The Environmental Audit Committee has released a report that alleges the Competition and Markets Authority (CMA), Serious Fraud Office (SFO) and secretary of state for transport Chris Grayling have failed UK VW owners “by letting slide the opportunity to investigate VW’s behaviour and, potentially, to take legal action.”
Pressure on the government
No legal action has been taken by the UK government yet in response to the emissions scandal, which first surfaced almost a year ago, on 18 September 2015, and the committee has expressed concern over that. As the anniversary of the scandal approaches, it seems frustration is mounting.
The report states that if there were sufficient proof that VW knowingly falsified information on registration documents, legal action may be taken by both the CMA on the grounds of "unfair commercial practices and misleading actions and omissions" and the SFO for fraud.
The Department for Transport responded to the committee’s enquiry, stating “we have been sharing with them [CMA and SFO] the information that we have so that we can understand and we continue to look very hard at what legal recourse options are available”.
In a statement accompanying the report, MP Mary Creagh, who is chair of the committee, said: "There's been a worrying inertia from ministers in tackling the VW scandal and they should decide whether to take legal action. They should ask the Vehicle Certification Agency to carry out tests to see whether, without the cheat devices, VW Group cars in the UK would have failed emissions tests."
It's not the first time the government has been called to act more decisively over the emissions scandal. The Transport Select Committee has previously urged the government to prosecute VW.
Pressure on VW
The report also targeted Volkswagen’s tardiness in recalling affected cars. The committee’s report stated: “We find it deeply disappointing that VW continues to lag behind the department’s preferred timescale for recalling vehicles that contain emissions test cheat devices.”
The report addresses the delays it refers to, claiming that earlier this year VW told the secretary of state it “did not expect the delays to affect the overall timescales for carrying out the technical changes”.

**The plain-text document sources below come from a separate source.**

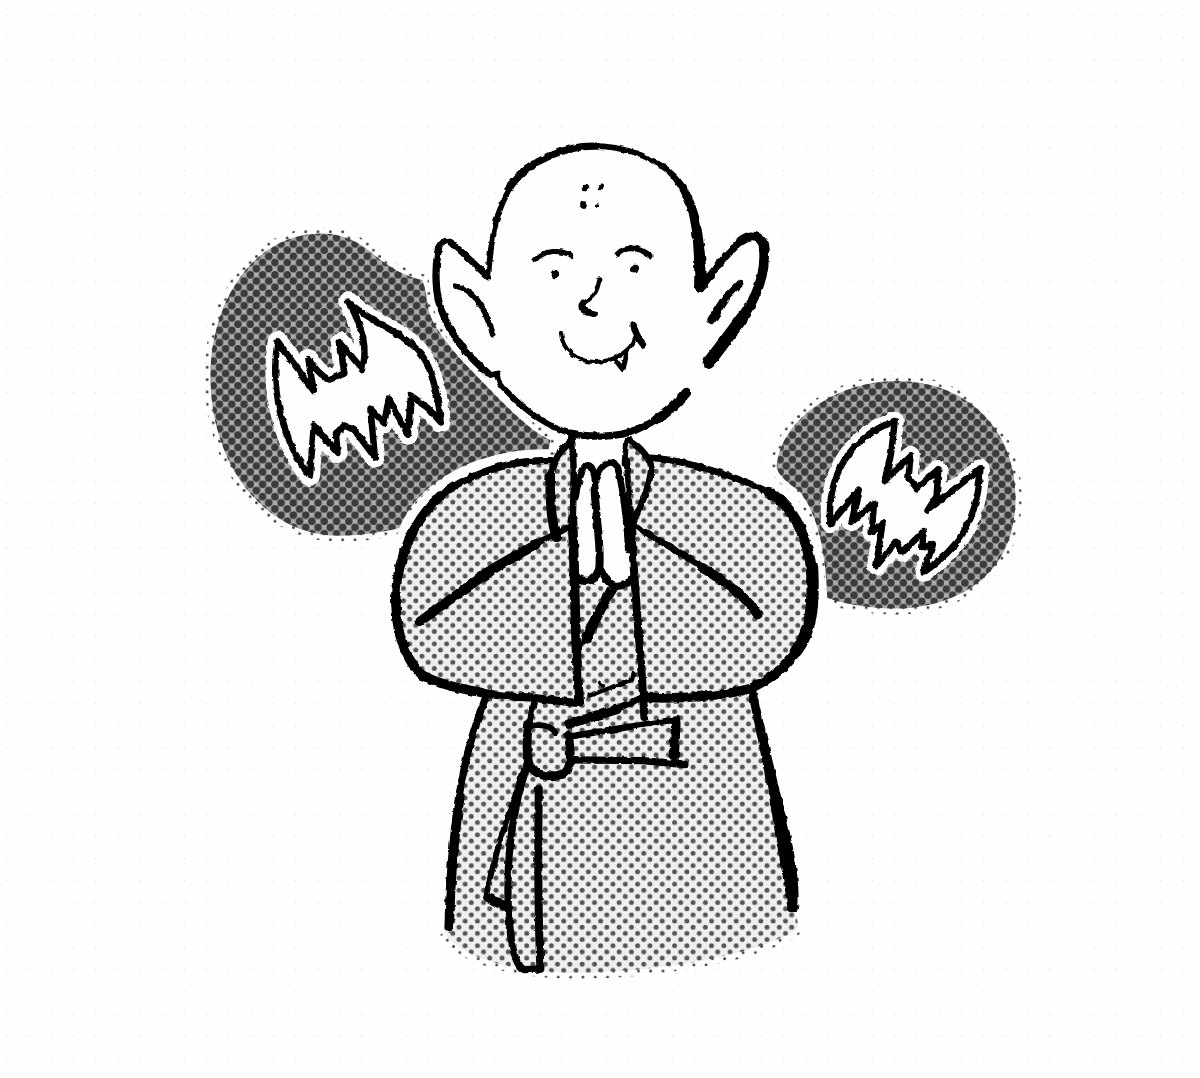
<!DOCTYPE html>
<html lang="en">
<head>
<meta charset="utf-8">
<title>Vampire monk with two bats</title>
<style>
:root{
  --paper:#fefefe;
  --speck:#d4d4d0;
  --ink:#050505;
  --robe:#efefed;
  --robe-dot:#555555;
  --halo:#ababab;
  --halo-dot:#3b3b3b;
}
*{box-sizing:border-box}
html,body{margin:0;padding:0;overflow:hidden;background:var(--paper)}
.canvas{width:1200px;height:1078px;overflow:hidden;background:var(--paper)}
.canvas svg{display:block}
.ink{fill:none;stroke:var(--ink);stroke-linecap:round;stroke-linejoin:round}
.solid{fill:var(--ink);stroke:none}
.skin{fill:var(--paper);stroke:none}
.halo-fill{fill:url(#halo-tone)}
.halo-edge{fill:none;stroke:url(#edge-dots);stroke-width:16}
.robe-fill{fill:url(#robe-tone)}
.gap{fill:none;stroke:var(--paper);stroke-linejoin:round}
.w5{stroke-width:5.5}.w6{stroke-width:6.5}.w7{stroke-width:7.5}.w8{stroke-width:8.5}.w9{stroke-width:9.5}
.w10{stroke-width:10.5}.w11{stroke-width:11.5}.w12{stroke-width:12.5}.w14{stroke-width:14}.w16{stroke-width:16}
</style>
</head>
<body>
<main class="canvas">
<svg width="1200" height="1078" viewBox="0 0 1568 1408.6" role="img" aria-label="Smiling bald vampire monk with pointed ears and folded hands, two bats beside him">
  <defs>
    <pattern id="paper-specks" width="29" height="29" patternUnits="userSpaceOnUse" x="7" y="18">
      <circle cx="2" cy="2" r=".75" fill="var(--speck)"/>
      <circle cx="16" cy="16" r=".45" fill="var(--speck)"/>
    </pattern>
    <pattern id="robe-tone" width="16.1" height="16.1" patternUnits="userSpaceOnUse">
      <rect width="16.1" height="16.1" fill="var(--robe)"/>
      <circle cx="4" cy="4" r="3.2" fill="var(--robe-dot)"/>
      <circle cx="12.05" cy="12.05" r="3.2" fill="var(--robe-dot)"/>
    </pattern>
    <pattern id="halo-tone" width="16.1" height="16.1" patternUnits="userSpaceOnUse">
      <rect width="16.1" height="16.1" fill="var(--halo)"/>
      <circle cx="5" cy="5" r="4.95" fill="var(--halo-dot)"/>
      <circle cx="13.05" cy="13.05" r="4.95" fill="var(--halo-dot)"/>
      <circle cx="-3.05" cy="13.05" r="4.95" fill="var(--halo-dot)"/>
      <circle cx="13.05" cy="-3.05" r="4.95" fill="var(--halo-dot)"/>
    </pattern>
    <pattern id="edge-dots" width="16.1" height="16.1" patternUnits="userSpaceOnUse">
      <circle cx="5" cy="5" r="1.9" fill="var(--halo-dot)"/>
      <circle cx="13.05" cy="13.05" r="1.9" fill="var(--halo-dot)"/>
    </pattern>
    <filter id="brush" x="-5%" y="-5%" width="110%" height="110%">
      <feTurbulence type="fractalNoise" baseFrequency=".11" numOctaves="2" seed="4" result="grain"/>
      <feDisplacementMap in="SourceGraphic" in2="grain" scale="5" xChannelSelector="R" yChannelSelector="G"/>
    </filter>

    <path id="halo-left" d="M422 305C335 303 275 390 275 492C275 610 348 700 442 700C475 700 503 695 522 690C535 655 570 622 622 602C660 591 690 589 716 592L719 575C690 562 650 520 612 480C586 452 565 425 560 405C558 390 556 378 552 366C530 362 510 350 490 334C470 316 450 306 422 305Z"/>
    <path id="halo-right" d="M1172 498C1090 498 1017 552 1015 612C1018 622 1030 632 1045 642C1062 665 1078 700 1081 781C1110 792 1150 796 1182 795C1262 789 1327 745 1327 650C1327 560 1262 498 1172 498Z"/>
    <path id="bat-left" d="M363 446L410 511L403 469C408 478 422 494 431 496L450 488L444 447L473 482C480 460 476 430 455 394C485 425 545 437 561 482C571 510 574 530 576 552L560 534L537 517L533 568L508 521L502 553L484 534L490 598L463 562L450 556L439 566L441 592L410 556L405 622C378 590 350 520 363 446Z"/>
    <path id="bat-right" d="M1169 550C1110 572 1080 622 1085 685L1122 640L1113 682L1142 658L1139 696L1153 684L1145 740L1171 708L1179 722L1207 694L1205 716L1219 711L1207 748C1252 716 1278 682 1281 612L1212 667L1224 648L1226 613L1198 638L1187 624L1190 595L1155 629C1165 600 1166 580 1169 550Z"/>
    <path id="robe-shape" d="M718 602C650 600 590 625 555 668C525 705 514 760 519 810C522 845 535 872 552 882C580 900 610 905 634 910C605 1000 590 1080 581 1218C598 1248 660 1268 740 1271C830 1273 992 1252 1043 1212L1039 1180C1022 1080 1000 960 985 898C1032 880 1060 840 1063 780C1066 700 1034 658 1000 638C955 612 900 601 852 598L836 582L820 573H748L732 586Z"/>
    <path id="face-shape" d="M638 362L590 318C583 311 575 315 573 325C568 350 568 385 578 408C590 440 612 468 648 490C660 512 695 548 745 566C775 573 810 570 828 563C855 551 880 535 897 513L926 476C975 420 1003 375 998 325C998 312 985 304 973 312C955 325 930 355 916 378C915 300 908 262 889 237C868 212 830 192 780 191C745 190 715 200 685 224C652 255 642 300 638 362Z"/>
  </defs>

  <rect width="1568" height="1409" fill="url(#paper-specks)"/>

  <g id="halos">
    <use href="#halo-left" class="halo-edge"/>
    <use href="#halo-right" class="halo-edge"/>
    <use href="#halo-left" class="halo-fill"/>
    <use href="#halo-right" class="halo-fill"/>
  </g>

  <g id="bats" filter="url(#brush)">
    <use href="#bat-left" class="gap" stroke-width="26"/>
    <use href="#bat-left" class="skin"/>
    <use href="#bat-left" class="ink w8"/>
    <use href="#bat-right" class="gap" stroke-width="24"/>
    <use href="#bat-right" class="skin"/>
    <use href="#bat-right" class="ink w8"/>
  </g>

  <g id="figure-tones">
    <path class="gap" stroke-width="30" d="M718 602C650 600 590 625 555 668C538 690 525 715 520 745M1000 638C1034 658 1066 700 1063 800"/>
    <use href="#face-shape" class="gap" stroke-width="18"/>
    <path class="halo-edge" d="M581 1218C598 1248 660 1268 740 1271C830 1273 992 1252 1043 1212"/>
    <use href="#robe-shape" class="robe-fill"/>
    <use href="#face-shape" class="skin"/>
    <path class="skin" d="M750 560H817L819 640L824 762L800 770L754 756Z"/>
  </g>

  <g id="head" filter="url(#brush)">
    <path class="ink w7" d="M638 362C642 300 652 255 685 224"/>
    <path class="ink w9" d="M664 245C695 205 745 190 780 191"/>
    <path class="ink w7" d="M780 191C818 192 850 206 872 222"/>
    <path class="solid" d="M866 213C885 226 903 245 912 278C920 305 922 345 925 372C922 384 908 382 907 374C908 325 905 285 893 259C886 241 875 230 866 221Z"/>
    <g id="ears">
      <path class="ink w8" d="M638 362C622 348 606 330 590 318C583 312 575 315 573 325"/>
      <path class="ink w9" d="M573 325C568 350 568 385 578 408C590 440 612 466 637 487"/>
      <path class="ink w7" d="M596 374C620 378 635 405 644 436"/>
      <path class="ink w9" d="M916 377C930 355 955 325 973 312"/>
      <path class="ink w12" d="M968 315C985 302 998 312 998 325C1002 365 982 403 953 437"/>
      <path class="ink w16" d="M970 415C955 436 942 452 926 474"/>
      <path class="ink w8" d="M967 370L945 392"/>
      <path class="ink w11" d="M948 390L930 418"/>
    </g>
    <path class="ink w7" d="M641 490L650 488C648 496 655 505 664 513C690 541 720 559 745 566"/>
    <path class="ink w9" d="M745 566C775 573 810 570 828 563C850 553 868 543 880 531"/>
    <path class="ink w12" d="M858 548C875 538 886 526 897 513"/>
    <g id="forehead-dots" class="solid">
      <circle cx="765" cy="245" r="5"/>
      <path d="M781 248L785 239L789 242L786 249Z"/>
      <circle cx="763" cy="268" r="5"/>
      <ellipse cx="780" cy="268" rx="4" ry="2.5"/>
    </g>
    <g id="face">
      <path class="ink w6" d="M699 340C712 326 732 326 747 334"/>
      <path class="ink w7" d="M807 332C820 320 838 324 850 335"/>
      <circle class="solid" cx="725" cy="358" r="5.5"/>
      <ellipse class="solid" cx="829" cy="351" rx="6" ry="5"/>
      <path class="ink w5" d="M783 365C781 384 772 391 762 396"/>
      <path class="ink w8" d="M762 396C756 402 764 407 777 410"/>
      <path class="ink w5" d="M733 435C735 460 755 472 777 473C805 473 826 456 831 440"/>
      <path class="ink w8" d="M828 425C830 435 834 442 840 450"/>
      <path class="ink w6" d="M804 470L814 483L819 462"/>
    </g>
  </g>

  <g id="cape" filter="url(#brush)">
    <path class="ink w9" d="M720 602C665 600 600 622 562 660"/>
    <path class="ink w12" d="M575 648C530 690 513 755 518 798C518 830 535 872 555 884C575 894 600 900 630 905"/>
    <path class="ink w10" d="M615 903C650 909 672 911 690 911L757 919"/>
    <path class="ink w8" d="M850 598C890 600 970 624 1012 647"/>
    <path class="ink w14" d="M1005 643C1045 668 1062 720 1062 772"/>
    <path class="ink w16" d="M1061 740C1064 790 1060 825 1040 851"/>
    <path class="ink w12" d="M1050 838C1030 870 1010 885 982 899C950 909 890 914 841 911"/>
    <path class="ink w8" d="M748 686L726 698C690 714 655 733 625 753"/>
    <path class="ink w12" d="M700 712C645 740 600 775 549 812"/>
    <path class="ink w8" d="M828 686C860 706 900 728 930 749"/>
    <path class="ink w12" d="M918 742C950 762 975 780 990 803"/>
    <path class="ink w8" d="M747 574C752 610 749 650 748 690"/>
    <path class="ink w12" d="M748 680C752 760 751 850 757 918"/>
    <path class="ink w7" d="M818 576L816 606M818 600C822 630 822 660 825 695"/>
    <path class="ink w10" d="M823 670C828 740 832 800 837 858L842 937"/>
    <path class="ink w9" d="M746 576C735 585 720 605 719 630"/>
    <path class="ink w12" d="M719 622C718 660 722 685 727 702"/>
    <path class="ink w8" d="M822 575C835 582 853 602 851 613C848 640 835 665 827 683"/>
    <path class="solid" d="M793 768L807 771C792 795 782 815 774 838L759 843C760 822 778 797 793 768Z"/>
  </g>

  <g id="hands" filter="url(#brush)">
    <path class="ink w8" d="M752 650C757 622 762 606 770 608C778 612 778 630 778 660"/>
    <path class="ink w10" d="M777 640C779 680 786 715 783 742C779 760 765 761 757 757"/>
    <path class="ink w8" d="M779 625C786 603 800 600 807 610C814 640 819 680 821 720"/>
    <path class="ink w9" d="M783 742C790 752 795 765 803 766C812 767 820 763 824 757"/>
  </g>

  <g id="sash" filter="url(#brush)">
    <path class="ink w5" d="M770 909L826 888L828 879M784 892L788 896"/>
    <path class="ink w12" d="M743 946L806 927"/>
    <path class="ink w8" d="M800 929L838 912"/>
    <path class="ink w8" d="M746 962C790 955 840 947 884 940"/>
    <path class="ink w12" d="M883 944L881 987"/>
    <path class="ink w9" d="M749 993L840 994L895 999"/>
    <path class="ink w7" d="M698 917L691 947"/>
    <path class="ink w11" d="M691 945C688 965 688 985 691 998C698 1014 717 1016 735 1012C748 1005 746 985 743 962"/>
    <path class="ink w7" d="M697 948C710 946 720 950 726 957"/>
    <path class="ink w7" d="M684 1008C665 1060 645 1120 635 1172"/>
    <path class="ink w12" d="M638 1174L660 1184"/>
    <path class="ink w9" d="M688 1003C672 1050 662 1110 664 1180C666 1220 670 1262 685 1267L708 1266"/>
    <path class="ink w10" d="M704 1031C703 1100 703 1190 706 1264"/>
  </g>

  <g id="skirt" filter="url(#brush)">
    <path class="ink w9" d="M634 913C615 962 603 1010 597 1060"/>
    <path class="ink w12" d="M601 1040C593 1095 588 1150 587 1211"/>
    <path class="solid" d="M977 903C992 975 1006 1040 1013 1092C1020 1130 1026 1160 1029 1188C1033 1195 1041 1192 1043 1185C1046 1150 1036 1100 1024 1055C1012 1005 1000 955 988 902Z"/>
  </g>
</svg>
</main>
</body>
</html>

Last month, Volkswagen confirmed that the fix for the affected 1.2-litre diesel engine found in the VW Polo, Seat Ibiza and Skoda Fabia had been approved by the German authorities and that remedial work would begin. Recalls are steadily starting, although the committee expects quicker progress.